But it felt right. Hasn’t Quinn played that same role for Carrie in the past? But it was also important that Carrie not just let Haqqani literally pass her by without her reacting somehow. Her trigger point was thinking of Aayan, but it could have any one of Haqqani’s many sins. In that moment, she was carried way — like Quinn, and like the others — to want to take him out, consequences be damned. But Khan, her valuable frenemy, stops her. One the one hand, he does so to save his own hide (even though he seems to want Haqqani gone), and on the other he does so to alert her to something far more disconcerting: Dar Adal, and the U.S.’s involvement. If Haqqani is killed, there are many more to take his place.
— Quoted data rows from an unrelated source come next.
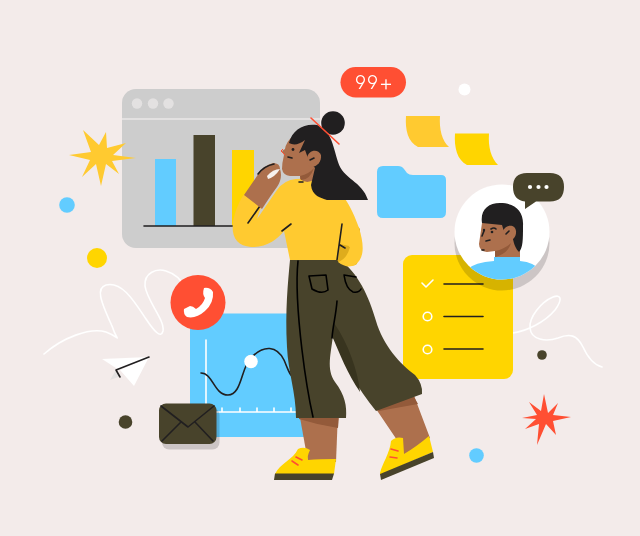
<!DOCTYPE html>
<html lang="en">
<head>
<meta charset="utf-8">
<title>Multitasking at work</title>
<style>
:root{--paper:#f3ebea;--grey:#cdcdcd;--grey-light:#e3e1e1;--blue:#62ccff;--olive:#48432b;--olive-dark:#38341f;--yellow:#ffd500;--amber:#ffca30;--amber-dark:#dfac1c;--red:#ff4f33;--skin:#ad704d;--skin-dark:#935a3a;--ink:#211f20;--white:#fff}
html,body{margin:0;width:640px;height:536px;overflow:hidden;background:var(--paper)}
svg{display:block}
.paper{fill:var(--paper)}.grey{fill:var(--grey)}.grey-light{fill:var(--grey-light)}.blue{fill:var(--blue)}.olive{fill:var(--olive)}.olive-dark{fill:var(--olive-dark)}.yellow{fill:var(--yellow)}.amber{fill:var(--amber)}.amber-dark{fill:var(--amber-dark)}.red{fill:var(--red)}.skin{fill:var(--skin)}.skin-dark{fill:var(--skin-dark)}.ink{fill:var(--ink)}.white{fill:var(--white)}
.line{fill:none;stroke:var(--ink);stroke-width:1.6;stroke-linecap:round;stroke-linejoin:round}
.line-white{fill:none;stroke:var(--white);stroke-width:1.6;stroke-linecap:round;stroke-linejoin:round}
.line-red{fill:none;stroke:var(--red);stroke-width:1.6;stroke-linecap:round}
.shadow{fill:#000;opacity:.16}
.count{font:500 18px "TeX Gyre Adventor",Lato,sans-serif;fill:var(--white);text-anchor:middle}
</style>
</head>
<body>
<svg width="640" height="536" viewBox="0 0 640 536" role="img" aria-label="Woman thinking, surrounded by charts, messages and tasks">
<defs>
<clipPath id="avatar-clip"><circle cx="502" cy="232" r="47.5"/></clipPath>
</defs>
<rect class="paper" width="640" height="536"/>

<g id="flourishes" class="line-white">
<path d="M44 354C62 338 90 327 106 332C122 338 118 344 112 326C100 300 96 288 106 285C122 281 134 301 146 319C154 331 161 339 163 331C165 320 147 301 145 286C144 273 156 268 166 271C176 274 182 281 185 288"/>
<path d="M513 333C527 331 545 322 555 310C563 299 561 294 553 297C541 302 529 317 530 328C531 340 546 342 558 338C570 333 577 335 583 347C588 358 594 365 602 367"/>
</g>

<g id="dots">
<circle class="blue" cx="67" cy="205" r="7.8"/>
<circle class="yellow" cx="97" cy="258" r="10"/>
<circle class="olive" cx="125.500" cy="422" r="6.800"/>
<circle class="white" cx="464.500" cy="89.500" r="6"/>
<circle class="olive" cx="542" cy="355" r="4.800"/>
<circle class="blue" cx="476.500" cy="455.500" r="7.300"/>
</g>

<g id="browser-window">
<rect class="grey" x="122" y="89" width="198" height="159" rx="14"/>
<path d="M122 119H320" stroke="#e3e1e1" stroke-width="1.8"/>
<g class="grey-light"><circle cx="137" cy="103.500" r="5.200"/><circle cx="153" cy="103.500" r="5.200"/><circle cx="168.500" cy="103.500" r="5.200"/></g>
<rect class="blue" x="155" y="159" width="21" height="67"/>
<rect class="olive" x="193.500" y="135" width="21.500" height="91"/>
<rect class="yellow" x="232" y="150" width="22" height="76"/>
<path class="line" d="M144 226H264"/>
</g>

<g id="stars">
<path class="amber" d="M83 130L99 145L106 132L107 148L126 143L113 155L136 158L112 161L119 174L106 164L101 186L96 164L82 177L90 160L69 155L91 152Z"/>
<path class="red" d="M544 394L548 413L558 403L553 415L571 417L553 421L556 435L546 424L537 445L539 424L525 429L536 419L522 418L537 415L529 402L541 411Z"/>
</g>

<g id="notification-badge">
<rect class="red" x="340.500" y="67" width="65.500" height="30.500" rx="15.200"/>
<text class="count" x="374" y="88.500" textLength="37">99+</text>
</g>

<g id="sticky-notes">
<path class="amber" d="M406 116H440C439 129 442 141 449 147H418C408 142 405 130 406 116Z"/>
<path class="yellow" d="M455 133.500H489C488 147 491 158 498 165H467C457 160 454 147 455 133.500Z"/>
</g>

<path id="folder" class="blue" d="M377 172Q377 166 383 166H398Q402 166 404 169L407 173Q409 175 413 175H441Q446 175 446 180V212Q446 218 440 218H383Q377 218 377 212Z"/>

<g id="checklist">
<rect class="yellow" x="403" y="255" width="110" height="124" rx="9"/>
<path class="line-white" stroke-width="2" d="M422 283L426 287L433 280"/>
<circle class="line-white" cx="427.500" cy="316.500" r="4.300"/>
<circle class="line-white" cx="427.500" cy="349.500" r="4.300"/>
<path class="line" d="M444 284H483M444 316.500H483M444 349H483"/>
</g>

<g id="contact-avatar">
<circle class="shadow" cx="502" cy="243" r="47.500"/>
<circle class="white" cx="502" cy="232" r="47.500"/>
<g clip-path="url(#avatar-clip)">
<path class="skin" d="M483 216Q481 230 479 244Q479 251 487 252L495 251V266H520V224L505 210Z"/>
<path class="skin-dark" d="M495 251Q505 249 511 243Q508 254 495 257Z"/>
<path class="ink" d="M482 223C480 210 488 203 500 203C515 203 524 211 523 226C523 239 523 248 519 252C513 246 514 239 511 234L505 235L502 225Q492 224 482 223Z"/>
<path class="skin" d="M502 235C502 225 515 222 516 231C517 239 508 244 503 240Z"/>
<path class="blue" d="M466 270Q475 262 494 261V257H520V261Q534 262 543 272V285H466Z"/>
<path class="line" d="M506 234L509 231M484 231L482 236M486 241L490 240M482 250L484 250M491 229Q494 227 496 229"/>
<circle class="ink" cx="492" cy="232" r="1.300"/><circle class="ink" cx="484" cy="230" r="1.200"/>
</g>
</g>

<g id="chat-bubble">
<path class="olive" d="M527 173H550Q564 173 564 187Q564 201.500 550 201.500H536L525 209V201.500Q513 200 513 187Q513 173 527 173Z"/>
<g class="white"><circle cx="530" cy="187" r="2.100"/><circle cx="538.500" cy="187" r="2.100"/><circle cx="546.500" cy="187" r="2.100"/></g>
</g>

<g id="line-chart">
<rect class="blue" x="190" y="313.500" width="120" height="123.500" rx="2"/>
<path class="line-white" d="M206 340V412H300M222 408V412M240 408V412M257 408V412M274 408V412M291 408V412"/>
<path class="line" d="M201 373C213 373 214 395 228 395C242 395 241 367 251 358C264 344 277 346 284 360C288 369 289 375 295 379"/>
<circle class="white" cx="251" cy="361.500" r="6.800"/>
</g>

<g id="call-button">
<circle class="red" cx="198" cy="302.500" r="27.500"/>
<path class="white" d="M204 288Q210 287 213 292Q214 303 205 311Q196 319 187 317Q183 314 184 309L190 306Q193 306 196 309Q203 305 205 298Q202 294 204 288Z"/>
</g>

<g id="paper-plane">
<path class="white" d="M102 359L149 357L119 370Z"/>
<path class="white" d="M149 357L120 370L134 386Z"/>
<path class="grey-light" d="M116 370L110 380L121 376Z"/>
<path class="line" d="M149 357L116 370L120 377"/>
</g>

<g id="envelope">
<rect class="shadow" x="162" y="408" width="57.500" height="41.500" rx="7"/>
<rect class="olive" x="159" y="403.500" width="57.500" height="40.500" rx="7"/>
<path class="line" d="M161 406L188 427L214 406M162 441L181 422M213 441L195 422"/>
</g>

<g id="woman">
<g id="far-leg">
<path class="skin" d="M374 406L413 393L430 438L404 455L397 440Z"/>
<path class="skin-dark" d="M374 406L413 395L418 404L379 411Z"/>
<path class="yellow" d="M380 473C382 464 390 453 391 441Q396 436 403 438L404 454Q416 447 429 436L433 452L380 475Z"/>
<path class="olive" d="M380 474L433 452L434 458L381 480Z"/>
<path class="line-red" d="M391 449L398 451M390 457L397 458"/>
</g>
<g id="near-leg">
<path class="skin" d="M299 412H338L336 462H308Z"/>
<path class="skin-dark" d="M299 416H339L338 428Q318 425 299 419Z"/>
<path class="yellow" d="M275 474C280 463 293 460 298 449Q304 446 310 450Q307 456 308 460Q320 459 336 459L334 474Z"/>
<path class="olive" d="M275 473.500H334L332 480H274Z"/>
<path class="line-red" d="M296 457L302 460M292 461L298 465"/>
</g>

<g id="trousers">
<path class="olive" d="M290 260H340C358 273 369 296 376 321C383 345 400 364 415 375Q423 384 422 394L376 411C358 389 343 363 333 335C331 354 326 369 335 382C345 395 347 406 346 418H296C296 392 288 372 287 347C285 310 288 282 290 260Z"/>
<path class="olive-dark" d="M334 323C348 343 358 371 360 392C348 375 339 352 332 336Z"/>
<path class="line" style="stroke:#000" d="M298 261C295 290 299 325 302 350C305 375 308 395 313 417M337 301C336 315 333 325 332 338M309 276L326 275L328 290Q322 295 312 289ZM344 275L356 277M344 275Q346 289 353 292Q359 293 361 289"/>
</g>

<g id="jumper">
<path class="amber-dark" d="M335 200L360 229L357 264Q351 269 336 260Z"/>
<path class="amber" d="M277 190Q284 180 296 179L322 178C340 186 352 207 359 228C364 244 365 258 355 265Q347 269 338 262Q347 257 349 246L340 244L338 260H290L284 231C278 239 266 248 251 247C237 246 231 237 233 222C235 211 239 201 245 193L262 204L257 219Z"/>
<path class="amber-dark" d="M341 245L350 247Q347 259 338 262Z"/>
<path class="line" d="M342 224L337 260M340 245L345 248M248 223L260 206M282 231L291 224"/>
</g>

<g id="head">
<path class="skin" d="M293 136Q286 142 285 149L282 151L284 155Q282 163 282 169Q283 175 290 176L300 176V179Q307 185 315 179L319 166L314 135Z"/>
<path class="skin-dark" d="M300 176Q309 174 314 168Q310 180 301 180Z"/>
<path class="ink" d="M289 143C292 130 304 123 317 125C330 128 333 145 338 162C343 179 362 181 368 200H327C321 198 312 196 311 185L315 168L309 161L305 150L299 153L305 140Q296 147 289 143Z"/>
<path class="skin" d="M307 158C308 150 318 148 321 155C322 163 314 170 308 165Z"/>
<circle class="ink" cx="333" cy="123" r="11.800"/>
<path class="line-red" d="M311 118L339 144"/>
<path class="line" d="M310 160L314 158M288 157L292 158M299 182H303"/>
<circle class="ink" cx="293" cy="149.500" r="1.400"/>
<path d="M283 149L281 151L285 155" fill="none" stroke="#ff4f33" stroke-width="1"/>
</g>

<g id="thinking-hand">
<path class="skin" d="M244 195L257 176Q262 166 273 163Q280 163 280 169Q283 178 277 187Q271 195 262 209Z"/>
<path class="white" d="M267 176Q273 169 280 169Q275 177 268 179Z" opacity=".9"/>
<path class="line" d="M258 174Q264 166 274 164"/>
</g>
</g>
</svg>
</body>
</html>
But what of the machine that allows Haqqani and those like him to rise and prosper in the first place?
“Krieg Nicht Lieb” was tense, complicated, emotional, and a great balance of plot and character development. It also solidifies the fact that Homeland has succeeded in returning from the dead in a way no one could have expected. Next week’s finale should reveal what all of this has been building towards, and how those red herrings and false leads connect to the bigger picture. Homeland looks like it’s going to end on the same kind of dark, complicated note that its first series was built on: that there is not black and white, only shades of grey.
Episode Rating: A
Musings and Miscellanea:
— “Our people come before the mission” – Dar Adal in a previously on (to remind everyone he was still around).
— “All I want is to get [Quinn] home” – Carrie.
— Quinn has never looked hotter than when he was about to press that remote detonator, hah. His emotion after he held back because Carrie said she can’t lose him was intense.
— I liked the factoid that Quinn has pretended to retire a hundred times before. It made his quest for Haqqani less of a tragic suicide mission, and more of a “ok, relax. He’s got this.”
— Happy to see Aayan’s plot brought back in a meaningful way.
— TIL: C4 smells like almonds.
— As stealthy as Quinn is, he really didn’t think hard enough about leaving a water mark for Carrie to see. Also was surprised his German lady friend let Carrie in to the apartment, where she could have easily run around and found Quinn (which would have been such a Carrie thing to do).
— Carrie standing on the truck and telling Quinn not to press the button was reminiscent of several things from Homeland’s pass, including Brody and Saul.
— Seriously, Franny could not look any more like Brody, it’s kind of crazy.
— “She was a financial analysis, she dealt with spreadsheets, and you brought her here” – Max, making sure that though Fara is gone, she is not forgotten.
— Quinn’s plan to bait Haqqani by leaking the Aayan video was brilliant.
— “I don’t want to lose you. I can’t lose you Quinn” – Carrie. I’m not shipping any more than their friendship, but this was a lovely moment.